In the past, early autumn has been my writing time--boys back to school; garden and yard retreating into quietude. That has not been this case this year, however. Among the demands of travel, teaching, and editing, I've had almost no unstructured time to think about my own work. So this morning, after I ship the files I'm editing to the author (and pitchfork the associated detritus off my desk and solidify a few details concerning my next editing job), I'm going to return to poetry: which is to say, I'm going to resume my study of Levertov's work, tinker with some revisions, think about manuscript organization, possibly even submit a few poems to journals. I've also started rereading, for the third or fourth time, David Reynold's wonderful cultural biography, Walt Whitman's America, which is a dense, beautifully plotted clutter of details (in the best possible way) about the way in which Walt's relationship to the everyday stuff of nineteenth-century America was also his apprenticeship in poetry.

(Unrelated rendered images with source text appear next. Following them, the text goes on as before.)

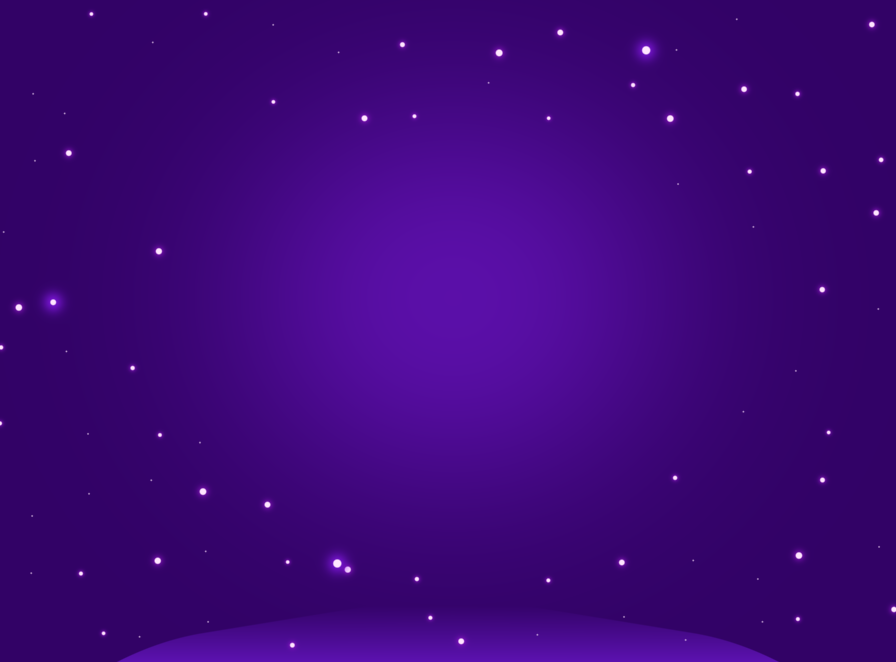
This background is drawn by a WebGL 2 fragment shader. Its source:

```glsl
#version 300 es
precision highp float;

uniform vec2 u_resolution;
out vec4 fragColor;

// Colours
const vec3 NIGHT = vec3(0.195, 0.008, 0.40);
const vec3 GLOW = vec3(0.355, 0.058, 0.66);
const vec3 HILL = vec3(0.36, 0.07, 0.69);
const vec3 STAR_CORE = vec3(1.0, 0.90, 1.0);
const vec3 STAR_HALO = vec3(0.58, 0.08, 0.80);
const vec3 BRIGHT_HALO = vec3(0.55, 0.10, 0.95);

// Layout, in canvas heights from the centre
const vec2 GLOW_CENTRE = vec2(0.008, 0.050);
const vec2 GLOW_SIZE = vec2(0.345, 0.312);
const float GLOW_POWER = 2.3;
const float HILL_PEAK = 0.104;
const float HILL_SLOPE = 0.163;
const float HILL_SHOULDER = 0.37;
const float HILL_BEND = 1.33;
const float HILL_FADE = 0.085;

const float STAR_CELL = 0.1;
const float STAR_DENSITY = 0.78;
const float TINY_SHARE = 0.5;
const vec2 CLEAR_SIZE = vec2(0.44, 0.32);
const int BRIGHT_COUNT = 3;
const float BRIGHT_RADIUS = 0.0062;
const float BRIGHT_SPREAD = 0.015;

vec3 hash3(vec2 cell) {
    vec3 q = fract(cell.xyx * vec3(0.1031, 0.1030, 0.0973));
    q += dot(q, q.yxz + 33.33);
    return fract((q.xxy + q.yzz) * q.zyx);
}

float disc(float dist, float radius, float pixel) {
    return 1.0 - smoothstep(radius - pixel, radius + pixel, dist);
}

vec3 drawStar(vec3 base, float dist, float radius, float spread, vec3 halo, float pixel) {
    float glow = exp(-dist * dist / (spread * spread));
    return mix(mix(base, halo, 0.75 * glow), STAR_CORE, disc(dist, radius, pixel));
}

// Soft oval light behind everything
vec3 backdrop(vec2 p) {
    float r = length((p - GLOW_CENTRE) / GLOW_SIZE);
    return mix(NIGHT, GLOW, exp(-pow(r, GLOW_POWER)));
}

// Low hill, lit from below and fading out at its crest
vec3 addHill(vec3 base, vec2 p, float pixel) {
    float height = p.y + 0.5;
    float side = abs(p.x);
    float bend = max(side - HILL_SHOULDER, 0.0);
    float crest = HILL_PEAK - HILL_SLOPE * side - HILL_BEND * bend * bend;
    float inside = smoothstep(-pixel, pixel, crest - height);
    float light = clamp(1.0 - height / HILL_FADE, 0.0, 1.0);
    return mix(base, HILL, inside * light);
}

// One jittered star per cell, kept out of the central oval
vec3 addScatteredStars(vec3 base, vec2 p, float pixel) {
    vec2 cell = floor(p / STAR_CELL);
    vec3 place = hash3(cell + 40.0);
    vec3 kind = hash3(cell + 91.0);
    vec2 star = (cell + mix(vec2(0.2), vec2(0.8), place.xy)) * STAR_CELL;
    if (place.z > STAR_DENSITY || length(star / CLEAR_SIZE) < 1.0) return base;

    float dist = length(p - star);
    if (kind.x < TINY_SHARE) {
        return mix(base, STAR_CORE, 0.7 * disc(dist, 0.0011, pixel));
    }
    float radius = mix(0.0026, 0.0052, kind.y * kind.y);
    return drawStar(base, dist, radius, radius * 1.7, STAR_HALO, pixel);
}

// Large glowing stars along an open arc around the centre
vec3 addBrightStars(vec3 base, vec2 p, float pixel) {
    for (int i = 0; i < BRIGHT_COUNT; i++) {
        float k = float(i);
        float angle = 0.956 + k * (2.57 - 0.457 * k);
        float reach = 0.519 + k * (0.223 - 0.144 * k);
        vec2 star = reach * vec2(cos(angle), sin(angle));
        float radius = BRIGHT_RADIUS * (i == 1 ? 0.7 : 1.0);
        base = drawStar(base, length(p - star), radius, BRIGHT_SPREAD, BRIGHT_HALO, pixel);
    }
    return base;
}

void main() {
    float pixel = 1.0 / u_resolution.y;
    vec2 p = (gl_FragCoord.xy - 0.5 * u_resolution) * pixel;

    vec3 colour = backdrop(p);
    colour = addHill(colour, p, pixel);
    colour = addScatteredStars(colour, p, pixel);
    colour = addBrightStars(colour, p, pixel);
    fragColor = vec4(colour, 1.0);
}
```
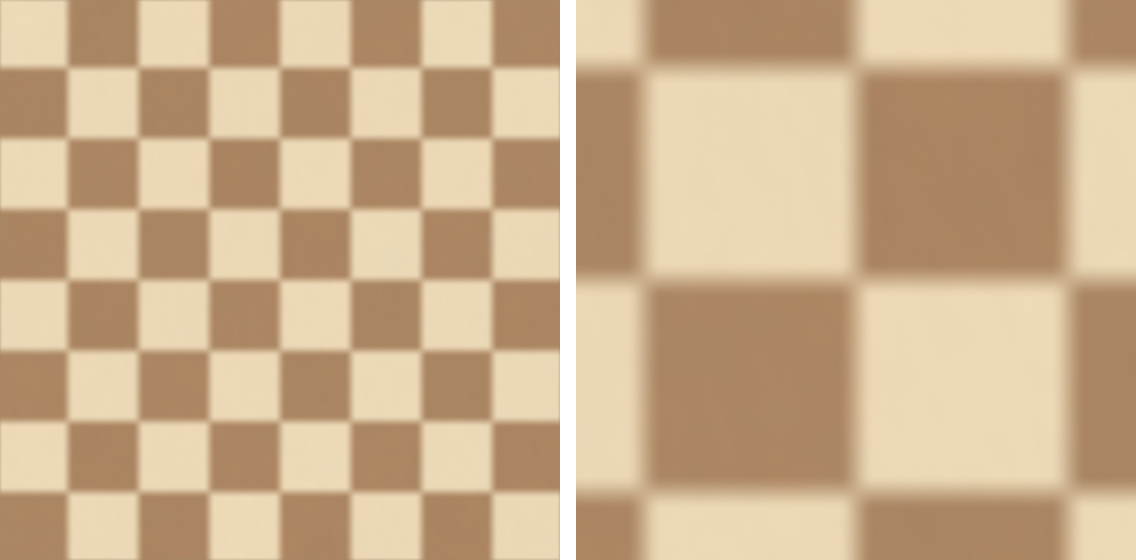
Left: the whole. Right: its middle third, enlarged.
Write a three.js fragment shader that draws this pattern.

```glsl
varying vec2 vUv;

#define CELLS 8.0
#define PITCH 0.1263
#define SOFTNESS 0.085
#define LIGHT vec3(0.924, 0.848, 0.714)
#define DARK vec3(0.669, 0.522, 0.384)
#define CELL_TINT 0.008
#define MOTTLE 0.016
#define GRAIN 0.012
#define RIM_WIDTH 0.005
#define RIM_SHADE 0.07

float hash(vec2 p) {
  vec3 q = fract(vec3(p.xyx) * 0.1031);
  q += dot(q, q.yzx + 33.33);
  return fract((q.x + q.y) * q.z);
}

float valueNoise(vec2 p) {
  vec2 cell = floor(p);
  vec2 f = fract(p);
  f = f * f * (3.0 - 2.0 * f);
  float low = mix(hash(cell), hash(cell + vec2(1.0, 0.0)), f.x);
  float high = mix(hash(cell + vec2(0.0, 1.0)), hash(cell + vec2(1.0)), f.x);
  return mix(low, high, f.y);
}

float fbm(vec2 p) {
  float sum = 0.0;
  float weight = 0.5;
  for (int i = 0; i < 4; i++) {
    sum += weight * (valueNoise(p) - 0.5);
    p = mat2(0.8, 0.6, -0.6, 0.8) * p * 2.0 + 17.0;
    weight *= 0.5;
  }
  return sum;
}

// Alternates between +1 and -1 from cell to cell, with blurred steps
vec2 softSquareWave(vec2 p) {
  vec2 ramp = abs(mod(p - 0.5, 2.0) - 1.0) - 0.5;
  return 2.0 * smoothstep(-SOFTNESS, SOFTNESS, ramp) - 1.0;
}

void main() {
  // Centred board, its outer cells slightly cropped
  vec2 board = (vUv - 0.5) / PITCH + 0.5 * CELLS;
  vec2 wave = softSquareWave(board);
  float lightness = 0.5 - 0.5 * wave.x * wave.y;
  vec3 color = mix(DARK, LIGHT, lightness);

  // Slight tone and warmth differences between cells, faded at their edges
  vec2 id = floor(board);
  float inside = abs(wave.x * wave.y);
  color += CELL_TINT * inside * (hash(id + 5.0) - 0.5);
  color.r += CELL_TINT * inside * (hash(id + 41.0) - 0.5);

  // Faint warm and cool mottling, then fine creases
  float stain = fbm(vUv * 24.0);
  color += MOTTLE * stain * vec3(1.0, 0.3, -0.6);
  color += GRAIN * fbm(vec2(vUv.x * 90.0 + vUv.y * 25.0, vUv.y * 45.0));

  // Thin shade along the canvas border
  vec2 border = min(vUv, 1.0 - vUv);
  float rim = 1.0 - smoothstep(0.0, RIM_WIDTH, min(border.x, border.y));
  color *= 1.0 - RIM_SHADE * rim;

  gl_FragColor = vec4(color, 1.0);
}
```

And when I look up from my desk, I will see the golden light of the maples, the overgrown grass, the new woodpiles, late lettuce billowing in the garden, Ruckus the White stalking among the lavender asters.